The Brain: For simplicity we can look at the brain as divided into three main areas that work together in our usual everyday lives. There’s the Stem/Reptilian Brain (unconscious processes/functions), the Limbic System (relationship and emotional centre) and the Neo Cortex (logic, thinking, problem solving and learning). In terms of evolution the Stem came first (survival) the Limbic system next (emotions and behaviour) and lastly the Neo Cortex (thinking, learning).
Trauma: Trauma is triggered by that which is unexpected, overwhelming and beyond control. This can range from a shocking impact (which we are more commonly aware of) to low level negative conditions over a prolonged period. Any event that triggers the amygdala to alarm the brain and push it into survival mode is “traumatic”. Trauma is what then happens inside the body/mind, all systems that are not crucial to survival are switched off.
There is also Vicarious or Secondary Trauma, which is being in a traumatised state because of having to deal with something that has happened to someone else (or what your thinking brain believes has happened). An interesting point I heard a trauma support worker raise was that during natural disasters many of the survivors don’t suffer from trauma/PTSD, the event passes, they survived , etc. But the survivor’s families, who were not at the scene, often suffer from PTSD.
Trauma the Brain and nervous system: Trauma causes the brain to switch into a primitive survival pattern (early evolutionary state) that will best ensure you do not die. The Hippocampus, usually a filing system for memory, switches to pumping cortisol to stop the body feeling pain. Memory of the traumatic event(s) can later be difficult to recall and process because of this. Pre-speech traumatic memories are often stored only in the body and will only be released/processed through a bodily expression (crying, movement, intimacy, re-living the “feeling”), they don’t need to be consciously explained.“Trauma is not what happens to you. Trauma is what happens inside you, as a result of what happens to you.”
— Gabor Maté
The brain Stem (controlling unconscious processes such as heart rate, breathing etc) becomes the primary controller. In this state, the choice of responses to outside stimuli are very limited, often referred to as Fight, Flight, Freeze or Fawn (please or placate). This protective state will essentially remain until the danger has passed. We often then say that people are recovering from the “shock” as their body and brain return to their normal resting state and the chemical equilibrium is restored.

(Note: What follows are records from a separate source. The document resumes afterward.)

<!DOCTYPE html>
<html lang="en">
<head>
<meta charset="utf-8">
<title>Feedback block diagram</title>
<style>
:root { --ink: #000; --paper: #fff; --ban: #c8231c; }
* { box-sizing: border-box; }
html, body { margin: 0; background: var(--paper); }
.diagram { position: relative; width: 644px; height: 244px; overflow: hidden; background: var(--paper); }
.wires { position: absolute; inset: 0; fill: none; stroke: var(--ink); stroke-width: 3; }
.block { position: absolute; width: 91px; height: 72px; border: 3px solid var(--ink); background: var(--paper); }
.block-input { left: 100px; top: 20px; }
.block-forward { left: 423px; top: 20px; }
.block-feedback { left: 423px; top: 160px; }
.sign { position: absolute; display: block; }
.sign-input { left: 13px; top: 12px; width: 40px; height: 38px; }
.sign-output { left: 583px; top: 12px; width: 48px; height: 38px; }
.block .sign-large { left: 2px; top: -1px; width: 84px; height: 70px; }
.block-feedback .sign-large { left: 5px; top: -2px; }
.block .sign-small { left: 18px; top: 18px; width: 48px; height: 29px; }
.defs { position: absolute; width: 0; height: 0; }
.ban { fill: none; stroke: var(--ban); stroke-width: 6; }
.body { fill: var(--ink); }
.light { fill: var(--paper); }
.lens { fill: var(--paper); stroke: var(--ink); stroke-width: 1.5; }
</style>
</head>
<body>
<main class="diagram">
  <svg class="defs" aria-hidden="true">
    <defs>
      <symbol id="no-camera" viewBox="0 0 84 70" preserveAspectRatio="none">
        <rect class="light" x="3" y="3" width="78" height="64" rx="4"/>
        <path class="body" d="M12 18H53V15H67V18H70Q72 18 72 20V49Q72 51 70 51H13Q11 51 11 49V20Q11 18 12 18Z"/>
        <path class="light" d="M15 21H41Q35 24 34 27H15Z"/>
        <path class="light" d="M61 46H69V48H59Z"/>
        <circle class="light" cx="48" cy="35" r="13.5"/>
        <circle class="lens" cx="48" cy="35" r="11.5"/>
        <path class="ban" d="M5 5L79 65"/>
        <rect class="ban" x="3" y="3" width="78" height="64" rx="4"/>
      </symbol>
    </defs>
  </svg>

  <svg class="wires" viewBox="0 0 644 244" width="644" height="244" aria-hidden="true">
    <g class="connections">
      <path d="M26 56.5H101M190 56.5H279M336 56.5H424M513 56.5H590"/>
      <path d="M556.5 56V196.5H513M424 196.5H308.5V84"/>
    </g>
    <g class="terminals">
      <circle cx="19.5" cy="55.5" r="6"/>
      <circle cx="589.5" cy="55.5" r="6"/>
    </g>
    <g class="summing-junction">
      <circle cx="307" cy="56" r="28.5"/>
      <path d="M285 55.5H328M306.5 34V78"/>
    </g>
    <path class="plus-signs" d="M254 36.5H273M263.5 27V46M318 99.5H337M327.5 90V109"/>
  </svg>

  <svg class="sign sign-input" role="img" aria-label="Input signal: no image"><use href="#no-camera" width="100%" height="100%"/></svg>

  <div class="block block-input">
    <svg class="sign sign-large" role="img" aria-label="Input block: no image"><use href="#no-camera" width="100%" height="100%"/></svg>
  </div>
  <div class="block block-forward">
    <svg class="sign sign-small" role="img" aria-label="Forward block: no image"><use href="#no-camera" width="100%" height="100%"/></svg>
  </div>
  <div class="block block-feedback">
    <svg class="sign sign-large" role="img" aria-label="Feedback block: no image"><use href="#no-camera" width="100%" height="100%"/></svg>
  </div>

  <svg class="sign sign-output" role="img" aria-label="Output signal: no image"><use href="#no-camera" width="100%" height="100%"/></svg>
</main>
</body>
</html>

Post Traumatic Stress Disorder - PTSD: This is when the brain stem continues to control the nervous system (to a greater or lesser extent) after the event and the person continues to perceive danger. The pattern becomes “stuck”.

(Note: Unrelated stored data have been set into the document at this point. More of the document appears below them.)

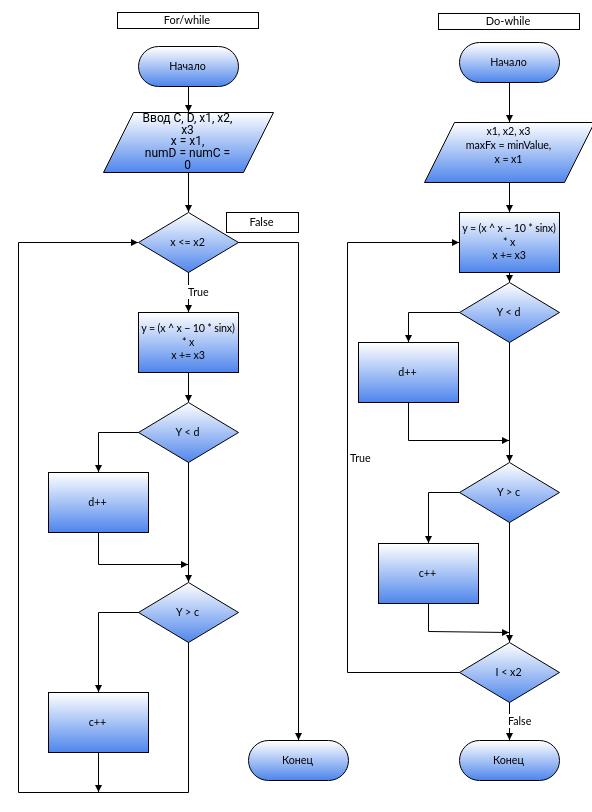
<!DOCTYPE html>
<html lang="ru">
<head>
<meta charset="utf-8">
<title>For/while, Do-while</title>
<style>
:root {
  --paper: #fff;
  --ink: #000;
  --fill-top: #fff;
  --fill-bottom: #4f86ec;
}
* { box-sizing: border-box; }
html, body { margin: 0; }
body { background: var(--paper); }
.flowchart {
  position: relative;
  width: 592px;
  height: 812px;
  overflow: hidden;
  background: var(--paper);
  color: var(--ink);
  font: 10.7px/14px Lato, Carlito, "Open Sans", sans-serif;
}
.connectors { position: absolute; left: 0; top: 0; }
.connectors path { fill: none; stroke: var(--ink); stroke-width: 1; }
.connectors .arrow { marker-end: url(#arrowhead); }
.connectors .head { fill: var(--ink); stroke: none; }
.node, .tag, .branch {
  position: absolute;
  left: var(--x);
  top: var(--y);
  display: flex;
  align-items: center;
  justify-content: center;
  text-align: center;
  white-space: nowrap;
}
.node { width: 101px; height: 61px; padding: 0 2px 2px 0; }
.node span { position: relative; }
.node svg { position: absolute; left: 0; top: 0; overflow: visible; }
.process, .terminal {
  border: 1px solid var(--ink);
  background: linear-gradient(var(--fill-top), var(--fill-bottom));
}
.terminal { height: 41px; border-radius: 21px; }
.formula { padding: 0 1px 2px 0; line-height: 13.5px; letter-spacing: -0.18px; }
.input { width: 171px; align-items: flex-start; }
.input-long {
  padding: 1px 2px 0 0;
  font: 12px/11.7px Roboto, "Liberation Sans", sans-serif;
}
.input-short { padding: 2px 2px 0 0; letter-spacing: -0.1px; }
.tag {
  width: 142px;
  height: 17px;
  padding: 0 2px 1px 0;
  border: 1px solid var(--ink);
  background: var(--paper);
  font-size: 11px;
}
.tag-branch { width: 73px; height: 21px; padding-bottom: 2px; }
.branch { height: 14px; background: var(--paper); }
.shape { fill: url(#node-fill); stroke: var(--ink); stroke-width: 1; }
</style>
</head>
<body>
<main class="flowchart">
  <svg class="connectors" width="592" height="812" viewBox="0 0 592 812" aria-hidden="true">
    <defs>
      <linearGradient id="node-fill" x1="0" y1="0" x2="0" y2="1">
        <stop offset="0" stop-color="#fff"/>
        <stop offset="1" stop-color="#4f86ec"/>
      </linearGradient>
      <marker id="arrowhead" markerUnits="userSpaceOnUse" markerWidth="8" markerHeight="8" refX="7" refY="4" orient="auto">
        <path class="head" d="M0 0.5L7 4L0 7.5Z"/>
      </marker>
      <polygon id="diamond" class="shape" points="0.5,30.5 50.5,0.5 100.5,30.5 50.5,60.5"/>
      <polygon id="slant" class="shape" points="30.5,0.5 170.5,0.5 140.5,60.5 0.5,60.5"/>
    </defs>
    <g id="for-while-lines">
      <path class="arrow" d="M188.5 86V112"/>
      <path class="arrow" d="M188.5 172V212"/>
      <path d="M188.5 272V288"/>
      <path class="arrow" d="M188.5 298V312"/>
      <path class="arrow" d="M188.5 372V402"/>
      <path class="arrow" d="M188.5 462V582"/>
      <path class="arrow" d="M139 432.5H98.5V472"/>
      <path class="arrow" d="M98.5 532V564.5H188"/>
      <path class="arrow" d="M139 612.5H98.5V692"/>
      <path class="arrow" d="M98.5 752V792"/>
      <path class="arrow" d="M188.5 642V792.5H18.5V242.5H138"/>
      <path class="arrow" d="M238 242.5H298.5V740"/>
    </g>
    <g id="do-while-lines">
      <path class="arrow" d="M509.5 82V122"/>
      <path class="arrow" d="M509.5 182V212"/>
      <path class="arrow" d="M509.5 272V282"/>
      <path class="arrow" d="M509.5 342V462"/>
      <path class="arrow" d="M509.5 522V642"/>
      <path d="M509.5 702V716"/>
      <path class="arrow" d="M509.5 726V740"/>
      <path class="arrow" d="M460 312.5H408.5V342"/>
      <path class="arrow" d="M408.5 402V440.5H509"/>
      <path class="arrow" d="M460 492.5H428.5V543"/>
      <path class="arrow" d="M428.5 603V631.5L509 632.5"/>
      <path class="arrow" d="M460 672.5H347.5V242.5H459"/>
    </g>
  </svg>

  <section aria-label="For/while">
    <div class="tag" style="--x:117px;--y:12px">For/while</div>
    <div class="node terminal" style="--x:138px;--y:46px">Начало</div>
    <div class="node input input-long" style="--x:103px;--y:112px">
      <svg width="171" height="61"><use href="#slant"/></svg>
      <span>Ввод C, D, x1, x2,<br>x3<br>x = x1,<br>numD = numC =<br>0</span>
    </div>
    <div class="node" style="--x:138px;--y:212px">
      <svg width="101" height="61"><use href="#diamond"/></svg>
      <span>x &lt;= x2</span>
    </div>
    <div class="tag tag-branch" style="--x:226px;--y:212px">False</div>
    <div class="branch" style="--x:188px;--y:285px">True</div>
    <div class="node process formula" style="--x:138px;--y:312px"><span>y = (x ^ x − 10 * sinx)<br>* x<br>x += x3</span></div>
    <div class="node" style="--x:138px;--y:402px">
      <svg width="101" height="61"><use href="#diamond"/></svg>
      <span>Y &lt; d</span>
    </div>
    <div class="node process" style="--x:48px;--y:472px">d++</div>
    <div class="node" style="--x:138px;--y:582px">
      <svg width="101" height="61"><use href="#diamond"/></svg>
      <span>Y &gt; c</span>
    </div>
    <div class="node process" style="--x:48px;--y:692px">c++</div>
    <div class="node terminal" style="--x:248px;--y:740px">Конец</div>
  </section>

  <section aria-label="Do-while">
    <div class="tag" style="--x:438px;--y:13px">Do-while</div>
    <div class="node terminal" style="--x:459px;--y:42px">Начало</div>
    <div class="node input input-short" style="--x:424px;--y:122px">
      <svg width="171" height="61"><use href="#slant"/></svg>
      <span>x1, x2, x3<br>maxFx = minValue,<br>x = x1</span>
    </div>
    <div class="node process formula" style="--x:459px;--y:212px"><span>y = (x ^ x − 10 * sinx)<br>* x<br>x += x3</span></div>
    <div class="node" style="--x:459px;--y:282px">
      <svg width="101" height="61"><use href="#diamond"/></svg>
      <span>Y &lt; d</span>
    </div>
    <div class="node process" style="--x:358px;--y:342px">d++</div>
    <div class="branch" style="--x:350px;--y:451px">True</div>
    <div class="node" style="--x:459px;--y:462px">
      <svg width="101" height="61"><use href="#diamond"/></svg>
      <span>Y &gt; c</span>
    </div>
    <div class="node process" style="--x:378px;--y:543px">c++</div>
    <div class="node" style="--x:459px;--y:642px">
      <svg width="101" height="61"><use href="#diamond"/></svg>
      <span>I &lt; x2</span>
    </div>
    <div class="branch" style="--x:508px;--y:714px">False</div>
    <div class="node terminal" style="--x:459px;--y:740px">Конец</div>
  </section>
</main>
</body>
</html>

Complex PTSD or CPTSD: When further incidents, events, conditions add to and often complicate the initial trauma. Domestic abuse, which is often repetitive, is an example of this. Memories are stuck in the Limbic System and many things, such as colour, sound, smell and sensation can “trigger” the alarm in the brain. This can happen quite unexpectedly at any time or in any place, but often when stress levels are increased.
Introduction to helping to heal: From the perspective of the brain, the way to recover and heal from trauma is to reverse the shutting-down process. You would soothe the Stem (recover calm and smooth breathing and heart rate), re-engage the Limbic System (re-establish trusting emotional responses and relationships) and only then can you engage the Neo Cortex (thinking, logic and learning). So you can see, as teachers/educators, we may need to engage at a very basic and fundamental level initially, before we can even consider academic learning. We can’t assume the mental and emotional state of the young person will allow an immediate start to learning.
"We have learned that trauma is not just an event that took place sometime in the past; it is also the imprint left by that experience on mind, brain, and body. This imprint has ongoing consequences for how the human organism manages to survive in the present. Trauma results in a fundamental reorganisation of the way mind and brain manage perceptions. It changes not only how we think and what we think about, but also our very capacity to think.”
― Bessel A. van der Kolk, The Body Keeps the Score: Brain, Mind, and Body in the Healing of Trauma
Michael is an Education Specialist with Fresh Start in Education and has been with the company for over 9 years. He has experience working in residential children's homes, teaching in independent and Secondary Schools. Over the last 10 years he has focused on working with SEN students.